'No change in Marikana'
Nothing has changed in Marikana two years after 34 striking mineworkers were shot dead, Democratic Alliance parliamentary leader Mmusi Maimane said on Saturday.
"The living conditions of mineworkers has not changed two years later," he told Sapa when he arrived at the Nkaneng informal settlement in Wonderkop near Marikana, North West.
"Two years later we still have [a] migrant labour system. The mining industry has not transformed."
Maimane was attending the commemoration rally which marked the second year anniversary of the shooting.
Maimane, dressed in a black pinstripe suite and white shirt, said he would talk about the conflict of interest involving mining houses and politicians.
"Politicians have shares in mines and as such fail to hold them accountable."
He said mineworkers were killed demanding a better wage to better their lives.
A total of forty-four people were killed during the strike-related violence at Lonmin's platinum mining operations in Marikana in August 2012.

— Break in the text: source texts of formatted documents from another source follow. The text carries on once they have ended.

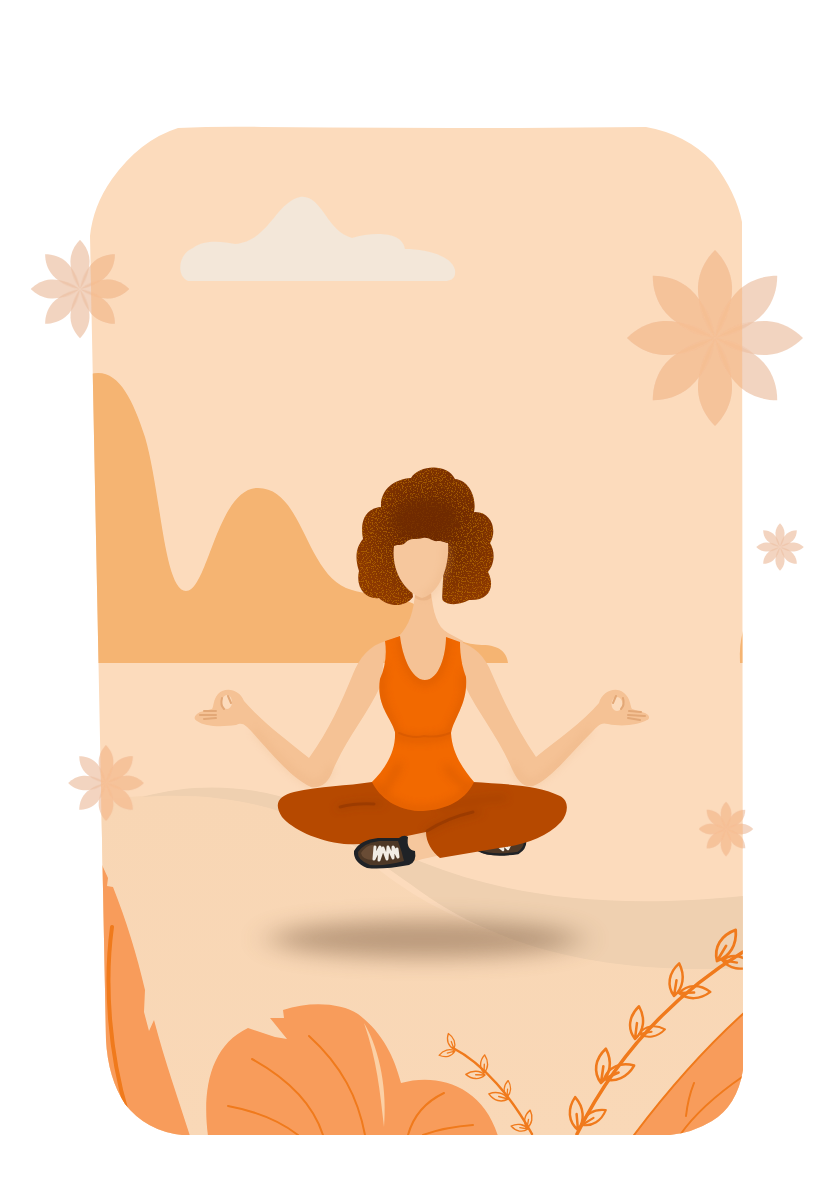
<!DOCTYPE html>
<html lang="en">
<head>
<meta charset="utf-8">
<title>Floating meditation</title>
<style>
:root{
  --paper:#fff; --panel:#fcdbbc; --cloud:#f3e7d9; --hill:#f5b472; --dune:#efd0b0;
  --ground:#f8d6b4; --leaf:#f89c5b; --vein:#f07a1c; --skin:#f5c295; --face:#f6c79d;
  --skin-shade:#e3a877; --hair:#6f2b00; --hair-light:#963a00; --top:#f26900; --top-shade:#cf5400;
  --trousers:#b64900; --trousers-shade:#8f3600; --shoe:#4e3826; --sole:#1f2226; --lace:#f1ece4;
  --petal-in:#f9bd8c; --petal-out:#eec4a8;
}
html,body{margin:0;height:100%;overflow:hidden;background:var(--paper)}
svg{display:block;width:833px;height:1200px}
.stroke{fill:none;stroke-linecap:round;stroke-linejoin:round}
.vein{stroke:var(--vein);stroke-width:2}
.sprig{stroke:var(--vein);stroke-width:2.5}
.crease{stroke:var(--trousers-shade);stroke-width:3;opacity:.6}
</style>
</head>
<body>
<svg viewBox="0 0 833 1200" role="img" aria-label="Woman in an orange top meditating cross-legged, floating above a peach landscape">
<defs>
  <path id="panel-shape" d="M178 128Q220 126 262 127Q400 128 520 128L646 127Q686 134 713 162Q736 192 742 222L743 1070Q737 1106 712 1121Q692 1133 670 1135L182 1135Q146 1131 125 1104Q108 1078 106 1040L90 236Q93 206 112 179Q140 140 178 128Z"/>
  <clipPath id="panel-clip"><use href="#panel-shape"/></clipPath>
  <path id="petal" d="M0 0C-10 -18 -18 -34 -17 -52C-16 -67 -9 -79 0 -88C9 -79 16 -67 17 -52C18 -34 10 -18 0 0Z" fill-opacity=".72"/>
  <path id="streak" d="M0 0Q-7 -22 0 -42Q7 -22 0 0Z" fill-opacity=".4"/>
  <g id="petal-pair"><use href="#petal"/><use href="#petal" transform="rotate(45)"/></g>
  <g id="streak-pair"><use href="#streak" transform="rotate(22)"/><use href="#streak" transform="rotate(67)"/></g>
  <g id="quarter"><use href="#petal-pair"/><use href="#streak-pair"/></g>
  <g id="flower">
    <use href="#quarter"/><use href="#quarter" transform="rotate(90)"/>
    <use href="#quarter" transform="rotate(180)"/><use href="#quarter" transform="rotate(270)"/>
  </g>
  <g id="flowers">
    <use href="#flower" transform="translate(715 338)"/>
    <use href="#flower" transform="translate(80 289) scale(.56)"/>
    <use href="#flower" transform="translate(780 547) scale(.27)"/>
    <use href="#flower" transform="translate(106 783) scale(.43)"/>
    <use href="#flower" transform="translate(726 829) scale(.31)"/>
  </g>
  <path id="bud" class="stroke sprig" d="M0 0C-9 -9 -9 -22 0 -33C8 -22 8 -9 0 0ZM0 0L0 -16"/>
  <linearGradient id="ground-fade" x1="0" y1="0" x2="0" y2="1">
    <stop offset="0" stop-color="#f8d6b4"/><stop offset="1" stop-color="#f9d8b7"/>
  </linearGradient>
  <radialGradient id="hair-glow" cx=".55" cy=".42" r=".6">
    <stop offset="0" stop-color="#6a2800"/><stop offset=".5" stop-color="#762e00"/><stop offset="1" stop-color="#8c3800"/>
  </radialGradient>
  <filter id="blur-wide" x="-30%" y="-150%" width="160%" height="400%"><feGaussianBlur stdDeviation="17 11"/></filter>
  <filter id="blur-soft" x="-40%" y="-40%" width="180%" height="180%"><feGaussianBlur stdDeviation="4"/></filter>
  <filter id="speckle" x="0" y="0" width="100%" height="100%">
    <feTurbulence type="fractalNoise" baseFrequency=".8" numOctaves="2" seed="4"/>
    <feColorMatrix values="0 0 0 0 .66  0 0 0 0 .26  0 0 0 0 0  0 0 0 9 -4.8"/>
    <feComposite in2="SourceGraphic" operator="in"/>
  </filter>
  <path id="hair-shape" d="M411 478C419 465 447 463 455 479C469 480 477 498 474 512C491 511 498 530 490 543C496 553 494 565 488 572C496 588 488 601 469 600C460 605 448 606 442 600L444 560L408 560L413 597C406 607 389 608 379 598C367 600 355 589 359 571C354 556 357 546 363 539C359 518 368 508 381 507C380 490 394 479 411 478Z"/>
  <path id="top-shape" d="M385 641L400 636C402 655 411 680 425 680C439 680 446 655 446 637L460 642C460 657 463 669 466 677C468 704 454 717 451 733C452 752 462 768 474 782C464 803 441 811 419 811C397 810 380 798 372 782C386 768 396 751 395 732C391 717 376 706 380 679C385 668 387 655 385 641Z"/>
  <clipPath id="top-clip"><use href="#top-shape"/></clipPath>
</defs>

<use href="#panel-shape" fill="var(--panel)"/>

<g id="landscape" clip-path="url(#panel-clip)">
  <path id="cloud" fill="var(--cloud)" d="M188 281C176 276 178 254 193 248C205 239 224 242 235 244C269 241 275 203 300 197C322 194 326 231 352 238C373 232 402 231 405 249C427 249 452 256 455 270C456 278 452 280 447 281Z"/>
  <g id="hills" fill="var(--hill)">
    <path d="M85 376C115 363 131 394 145 437C161 492 164 591 186 591C208 591 217 488 258 488C302 488 305 570 346 588C374 598 395 594 416 605C437 622 449 644 482 645C500 645 507 653 508 663L85 663Z"/>
    <path d="M743 631Q739 645 740 663L743 663Z"/>
  </g>
  <path id="foreground" fill="url(#ground-fade)" d="M90 800L142 796C220 790 300 800 362 856C420 905 510 965 743 968L743 1140L90 1140Z"/>
  <path id="dune" fill="var(--dune)" d="M142 797C210 778 285 787 350 826C440 880 555 915 743 896L743 968C600 975 500 945 430 898C360 850 290 786 142 797Z"/>
</g>

<g id="foliage" clip-path="url(#panel-clip)">
  <g id="left-leaf">
    <path fill="var(--leaf)" d="M98 856L108 878L107 886L113 887C126 920 137 955 145 990L144 1012L149 1031L154 1020C165 1062 178 1098 190 1136L98 1136Z"/>
    <path class="stroke" stroke="var(--vein)" stroke-width="4" d="M112 927C104 985 110 1055 127 1112"/>
  </g>
  <g id="centre-leaf">
    <path fill="var(--leaf)" d="M208 1136C202 1090 210 1046 248 1028L275 1037L287 1039L270 1018L284 1018L283 1010C310 1001 341 1003 358 1014C382 1032 394 1056 401 1083C436 1073 482 1084 498 1136Z"/>
    <path fill="#fbd0a5" d="M364 1023C381 1052 387 1092 384 1127C380 1092 377 1060 364 1023Z"/>
    <path class="stroke vein" d="M252 1059C290 1080 313 1104 323 1135M309 1036C342 1066 358 1098 365 1135M228 1106C255 1111 280 1121 298 1135M444 1093C425 1102 413 1117 408 1135M473 1125Q445 1127 423 1135"/>
  </g>
  <g id="right-leaf">
    <path fill="var(--leaf)" d="M745 1011C705 1048 668 1090 633 1136L745 1136Z"/>
    <path class="stroke vein" d="M745 1012C705 1048 668 1090 634 1135M745 1075C720 1092 696 1112 680 1135M686 1116Q688 1098 694 1083"/>
  </g>
  <g id="tall-sprig">
    <path class="stroke" stroke="var(--vein)" stroke-width="3.5" d="M577 1134C611 1066 662 1002 743 952"/>
    <use href="#bud" transform="translate(578 1130) rotate(-5)"/>
    <use href="#bud" transform="translate(582 1125) rotate(58) scale(.85)"/>
    <use href="#bud" transform="translate(601 1083) rotate(8) scale(1.05)"/>
    <use href="#bud" transform="translate(604 1079) rotate(66)"/>
    <use href="#bud" transform="translate(635 1039) rotate(7)"/>
    <use href="#bud" transform="translate(639 1034) rotate(80) scale(.8)"/>
    <use href="#bud" transform="translate(674 996) rotate(9)"/>
    <use href="#bud" transform="translate(679 993) rotate(88) scale(.95)"/>
    <use href="#bud" transform="translate(717 961) rotate(31) scale(1.1)"/>
    <use href="#bud" transform="translate(722 960) rotate(100) scale(.95)"/>
  </g>
  <g id="short-sprig">
    <path class="stroke" stroke="var(--vein)" stroke-width="2.5" d="M453 1048C484 1064 512 1098 532 1134"/>
    <use href="#bud" transform="translate(454 1049) rotate(-20) scale(.5)"/>
    <use href="#bud" transform="translate(455 1051) rotate(-105) scale(.5)"/>
    <use href="#bud" transform="translate(484 1073) rotate(2) scale(.55)"/>
    <use href="#bud" transform="translate(485 1075) rotate(-88) scale(.58)"/>
    <use href="#bud" transform="translate(507 1097) rotate(4) scale(.5)"/>
    <use href="#bud" transform="translate(508 1099) rotate(-75) scale(.6)"/>
    <use href="#bud" transform="translate(527 1128) rotate(10) scale(.55)"/>
    <use href="#bud" transform="translate(528 1129) rotate(-80) scale(.52)"/>
  </g>
</g>

<g id="blossoms">
  <use href="#flowers" fill="var(--petal-out)"/>
  <g clip-path="url(#panel-clip)">
    <use href="#flowers" fill="var(--petal-in)" opacity=".75"/>
  </g>
</g>

<ellipse id="floating-shadow" cx="425" cy="939" rx="155" ry="19" fill="#75553b" opacity=".47" filter="url(#blur-wide)"/>

<g id="woman">
  <g id="hair">
    <use href="#hair-shape" fill="url(#hair-glow)"/>
    <use href="#hair-shape" fill="#000" filter="url(#speckle)" opacity=".45"/>
    <ellipse cx="425" cy="520" rx="34" ry="22" fill="var(--hair)" filter="url(#blur-soft)" opacity=".8"/>
  </g>
  <path id="neck-gap" fill="var(--panel)" d="M414 592L441 592L443 602L414 600Z"/>
  <path id="neck" fill="var(--skin)" d="M415 592L431 592C433 612 437 627 448 633L463 641L464 660Q445 688 424 690Q400 686 384 660L385 641L399 636C409 626 414 611 415 592Z"/>
  <path d="M415 598Q424 603 431 598L431 594L415 594Z" fill="var(--skin-shade)" opacity=".45"/>
  <path id="face" fill="var(--face)" d="M394 546C399 544 402 546 405 543C410 537 417 540 423 538C430 537 432 542 438 541C443 541 445 543 448 543C450 567 439 594 422 598C404 592 391 570 394 546Z"/>
  <path class="stroke" stroke="var(--skin-shade)" stroke-width="4" opacity=".45" filter="url(#blur-soft)" d="M446 546C449 570 438 591 424 596"/>

  <g id="left-arm">
    <path fill="var(--skin)" d="M386 641C370 645 359 658 353 674C341 703 329 730 309 758C288 741 261 721 244 701C240 690 226 686 218 694C213 700 214 706 212 709L200 712C194 715 193 719 197 721C205 727 222 727 236 725C243 722 245 725 252 732C272 754 291 778 311 787C321 789 329 782 333 770C346 739 367 715 381 685Z"/>
    <ellipse cx="227" cy="702" rx="5" ry="7" fill="var(--panel)"/>
    <path class="stroke" stroke="var(--skin-shade)" stroke-width="2" d="M204 711L216 711M200 715L216 715M204 719L216 718M222 698Q220 705 224 709M228 696L231 703"/>
    <path class="stroke" stroke="var(--skin-shade)" stroke-width="4" opacity=".4" filter="url(#blur-soft)" d="M255 731Q289 774 311 784Q326 785 331 768"/>
  </g>
  <g id="right-arm">
    <path fill="var(--skin)" d="M460 642C474 646 485 656 492 674C505 704 517 729 536 757C557 740 583 722 599 703C602 691 616 686 624 693C631 699 630 706 632 709L645 713C650 715 650 719 647 720C638 725 622 727 608 724C600 722 598 726 592 732C570 754 550 780 533 786C523 788 517 780 512 769C499 738 478 713 465 686Z"/>
    <ellipse cx="617" cy="704" rx="5.5" ry="7" fill="var(--panel)"/>
    <path class="stroke" stroke="var(--skin-shade)" stroke-width="2" d="M629 711L641 712M628 715L645 716M628 718L640 720M623 698Q625 705 621 709M616 696L613 703"/>
    <path class="stroke" stroke="var(--skin-shade)" stroke-width="4" opacity=".4" filter="url(#blur-soft)" d="M589 731Q551 775 532 784Q519 782 514 767"/>
  </g>

  <g id="far-shoe">
    <path fill="var(--shoe)" d="M477 848L526 836Q527 849 518 853Q504 856 491 855Q480 854 477 848Z"/>
    <path class="stroke" stroke="var(--sole)" stroke-width="2.5" d="M478 850Q490 857 518 853Q526 848 525 840"/>
    <path class="stroke" stroke="var(--lace)" stroke-width="2.5" d="M498 846L503 850L503 844L508 849L511 843"/>
  </g>
  <path id="ankle" fill="var(--face)" d="M404 836L430 828L441 855Q425 858 409 863Z"/>
  <g id="trousers">
    <path fill="var(--trousers)" d="M372 782L430 775L473 782C503 784 538 785 560 796C570 801 568 814 561 822C546 838 523 845 499 848L440 858C432 852 426 842 426 832L407 836C390 842 370 845 344 844C317 841 292 829 282 817C273 803 279 796 294 792C320 786 347 786 372 782Z"/>
    <path class="stroke crease" d="M338 808Q358 802 382 804M426 832Q440 821 480 812M440 808Q470 800 505 798" filter="url(#blur-soft)"/>
    <path class="stroke crease" stroke-width="2" d="M427 831Q447 818 473 812M340 807Q356 803 374 804"/>
  </g>
  <g id="near-shoe">
    <path fill="var(--sole)" d="M399 838Q404 834 408 837Q406 850 415 851Q417 862 409 865Q382 870 367 868Q353 862 354 851Q360 840 378 838Z"/>
    <path fill="var(--shoe)" d="M398 841Q402 852 404 861Q387 866 370 865Q357 860 358 852Q364 843 379 841Z"/>
    <path fill="#7b5a40" d="M361 853Q367 844 374 845L373 860Q362 860 361 853Z" opacity=".6"/>
    <path class="stroke" stroke="var(--lace)" stroke-width="3" d="M375 847L374 859L380 847L379 860L383 848L387 859L388 847L393 858L393 847L398 857L397 849"/>
  </g>
  <g id="tank-top">
    <use href="#top-shape" fill="var(--top)"/>
    <g clip-path="url(#top-clip)">
      <path class="stroke" stroke="var(--top-shade)" stroke-width="5" opacity=".65" filter="url(#blur-soft)" d="M383 668C374 704 394 718 396 736Q422 743 450 734C453 716 470 704 465 675M401 638C404 662 412 682 425 682C439 682 445 660 446 640M374 783Q390 808 420 810Q457 808 473 783M385 790Q392 778 399 765M464 785Q455 778 447 768"/>
      <path class="stroke" stroke="var(--top-shade)" stroke-width="2" opacity=".5" d="M399 733Q413 739 424 736Q438 738 450 733"/>
    </g>
  </g>
</g>
</svg>
</body>
</html>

Thirty-four of them, mostly mineworkers, were shot dead in a clash with police, over 70 were wounded, and over 250 arrested on August 16, 2012.
Rock drill operators rejected the National Union of Mineworkers and led a wildcat strike demanding a basic monthly salary of R12,500.

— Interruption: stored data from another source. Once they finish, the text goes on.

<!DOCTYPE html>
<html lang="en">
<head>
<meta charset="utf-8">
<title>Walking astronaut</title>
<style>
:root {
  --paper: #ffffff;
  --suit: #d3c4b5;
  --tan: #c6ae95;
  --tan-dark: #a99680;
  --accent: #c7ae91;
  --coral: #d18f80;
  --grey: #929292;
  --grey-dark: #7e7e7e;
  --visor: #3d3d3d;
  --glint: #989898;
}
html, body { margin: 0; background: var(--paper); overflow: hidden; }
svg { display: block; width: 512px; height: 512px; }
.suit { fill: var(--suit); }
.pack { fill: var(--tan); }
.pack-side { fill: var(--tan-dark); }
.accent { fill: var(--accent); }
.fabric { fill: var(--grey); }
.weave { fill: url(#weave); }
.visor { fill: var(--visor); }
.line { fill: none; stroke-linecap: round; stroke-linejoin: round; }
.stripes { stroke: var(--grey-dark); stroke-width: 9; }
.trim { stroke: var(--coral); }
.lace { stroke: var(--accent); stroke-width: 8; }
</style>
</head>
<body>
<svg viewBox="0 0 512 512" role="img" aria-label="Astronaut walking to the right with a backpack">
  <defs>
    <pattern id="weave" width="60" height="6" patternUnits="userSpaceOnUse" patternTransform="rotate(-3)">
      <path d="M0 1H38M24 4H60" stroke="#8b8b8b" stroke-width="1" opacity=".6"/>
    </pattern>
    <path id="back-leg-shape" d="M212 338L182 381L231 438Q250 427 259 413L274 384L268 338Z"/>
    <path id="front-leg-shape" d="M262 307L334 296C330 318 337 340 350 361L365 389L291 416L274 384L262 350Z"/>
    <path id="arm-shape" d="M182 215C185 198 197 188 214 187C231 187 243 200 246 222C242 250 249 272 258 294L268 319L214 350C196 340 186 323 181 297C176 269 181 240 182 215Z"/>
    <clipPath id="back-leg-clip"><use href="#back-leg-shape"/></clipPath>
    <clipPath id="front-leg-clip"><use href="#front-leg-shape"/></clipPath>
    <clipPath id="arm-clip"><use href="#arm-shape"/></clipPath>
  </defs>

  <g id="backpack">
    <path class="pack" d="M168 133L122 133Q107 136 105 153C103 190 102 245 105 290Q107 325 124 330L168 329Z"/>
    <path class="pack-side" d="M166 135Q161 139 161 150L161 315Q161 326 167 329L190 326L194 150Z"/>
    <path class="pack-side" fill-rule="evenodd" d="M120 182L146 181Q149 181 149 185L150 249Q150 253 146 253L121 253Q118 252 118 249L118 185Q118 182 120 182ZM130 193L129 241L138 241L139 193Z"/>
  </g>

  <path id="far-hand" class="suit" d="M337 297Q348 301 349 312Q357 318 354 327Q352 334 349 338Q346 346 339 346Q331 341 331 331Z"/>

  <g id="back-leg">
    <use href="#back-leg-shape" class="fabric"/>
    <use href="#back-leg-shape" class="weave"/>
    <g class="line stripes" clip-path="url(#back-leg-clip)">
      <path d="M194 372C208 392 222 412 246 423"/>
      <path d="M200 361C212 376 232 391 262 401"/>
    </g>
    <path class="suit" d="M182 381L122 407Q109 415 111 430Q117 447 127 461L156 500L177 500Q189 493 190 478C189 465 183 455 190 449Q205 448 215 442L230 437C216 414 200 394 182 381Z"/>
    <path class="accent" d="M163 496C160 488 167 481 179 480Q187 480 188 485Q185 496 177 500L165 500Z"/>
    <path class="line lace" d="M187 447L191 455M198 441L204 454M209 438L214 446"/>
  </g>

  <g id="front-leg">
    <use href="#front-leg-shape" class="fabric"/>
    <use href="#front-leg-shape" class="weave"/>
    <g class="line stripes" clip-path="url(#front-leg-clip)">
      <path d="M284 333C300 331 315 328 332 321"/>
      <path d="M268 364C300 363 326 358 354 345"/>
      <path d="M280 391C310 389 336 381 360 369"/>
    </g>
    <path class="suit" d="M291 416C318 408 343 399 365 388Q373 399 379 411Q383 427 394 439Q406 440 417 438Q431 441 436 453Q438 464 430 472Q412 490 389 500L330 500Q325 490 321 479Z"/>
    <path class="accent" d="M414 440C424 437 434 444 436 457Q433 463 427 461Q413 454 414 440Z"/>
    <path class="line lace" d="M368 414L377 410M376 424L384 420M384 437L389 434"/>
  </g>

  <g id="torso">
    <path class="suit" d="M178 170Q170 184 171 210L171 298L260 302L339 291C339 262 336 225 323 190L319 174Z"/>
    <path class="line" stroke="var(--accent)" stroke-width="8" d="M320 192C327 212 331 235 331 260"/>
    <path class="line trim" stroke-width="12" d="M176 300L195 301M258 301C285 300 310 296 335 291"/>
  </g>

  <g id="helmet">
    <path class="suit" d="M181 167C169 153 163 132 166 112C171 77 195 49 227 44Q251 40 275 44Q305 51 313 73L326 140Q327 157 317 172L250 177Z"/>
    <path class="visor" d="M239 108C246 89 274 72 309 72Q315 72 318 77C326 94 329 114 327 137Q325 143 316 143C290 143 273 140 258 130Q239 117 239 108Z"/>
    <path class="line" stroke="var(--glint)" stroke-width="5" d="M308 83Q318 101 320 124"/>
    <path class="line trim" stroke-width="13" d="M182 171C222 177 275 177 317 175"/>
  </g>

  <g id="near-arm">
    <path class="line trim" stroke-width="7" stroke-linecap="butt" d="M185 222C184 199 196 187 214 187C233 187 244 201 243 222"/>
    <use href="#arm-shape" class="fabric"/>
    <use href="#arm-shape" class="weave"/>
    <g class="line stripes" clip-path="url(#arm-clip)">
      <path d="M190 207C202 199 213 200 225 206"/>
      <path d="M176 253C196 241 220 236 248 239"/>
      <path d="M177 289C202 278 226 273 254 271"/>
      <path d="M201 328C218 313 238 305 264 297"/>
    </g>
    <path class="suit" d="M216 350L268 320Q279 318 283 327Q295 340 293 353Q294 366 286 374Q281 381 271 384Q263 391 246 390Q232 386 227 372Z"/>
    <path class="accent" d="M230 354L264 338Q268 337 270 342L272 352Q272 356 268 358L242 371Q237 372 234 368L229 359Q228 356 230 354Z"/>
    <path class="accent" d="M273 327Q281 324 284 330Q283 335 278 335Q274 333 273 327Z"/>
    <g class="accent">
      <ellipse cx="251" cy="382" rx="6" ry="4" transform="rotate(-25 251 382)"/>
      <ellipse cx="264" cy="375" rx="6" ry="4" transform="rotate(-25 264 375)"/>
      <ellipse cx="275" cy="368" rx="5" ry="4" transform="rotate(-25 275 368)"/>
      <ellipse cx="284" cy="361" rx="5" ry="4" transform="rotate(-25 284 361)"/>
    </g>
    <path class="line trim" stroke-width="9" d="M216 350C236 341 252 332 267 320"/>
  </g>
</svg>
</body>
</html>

Ten people, among them two security guards and two police officers were killed in the preceding week.
President Jacob Zuma has appointed retired judge Ian Farlam to probe the incident.
Dali Mpofu who was representing families of slain mineworkers said he hoped the public would judge what happened during that unrest after the commission had completed its work.
Mpofu, Maimane and Anglican Bishop Johannes Seoka were among the those who had arrived for the commemoration on Saturday.
Members of the Association of Mineworkers and Construction dressed in green union T-shirts arrived in buses and sang union song, mocking the police.
"Police are dogs" they sang in Xhosa as some pointed fingers at the police.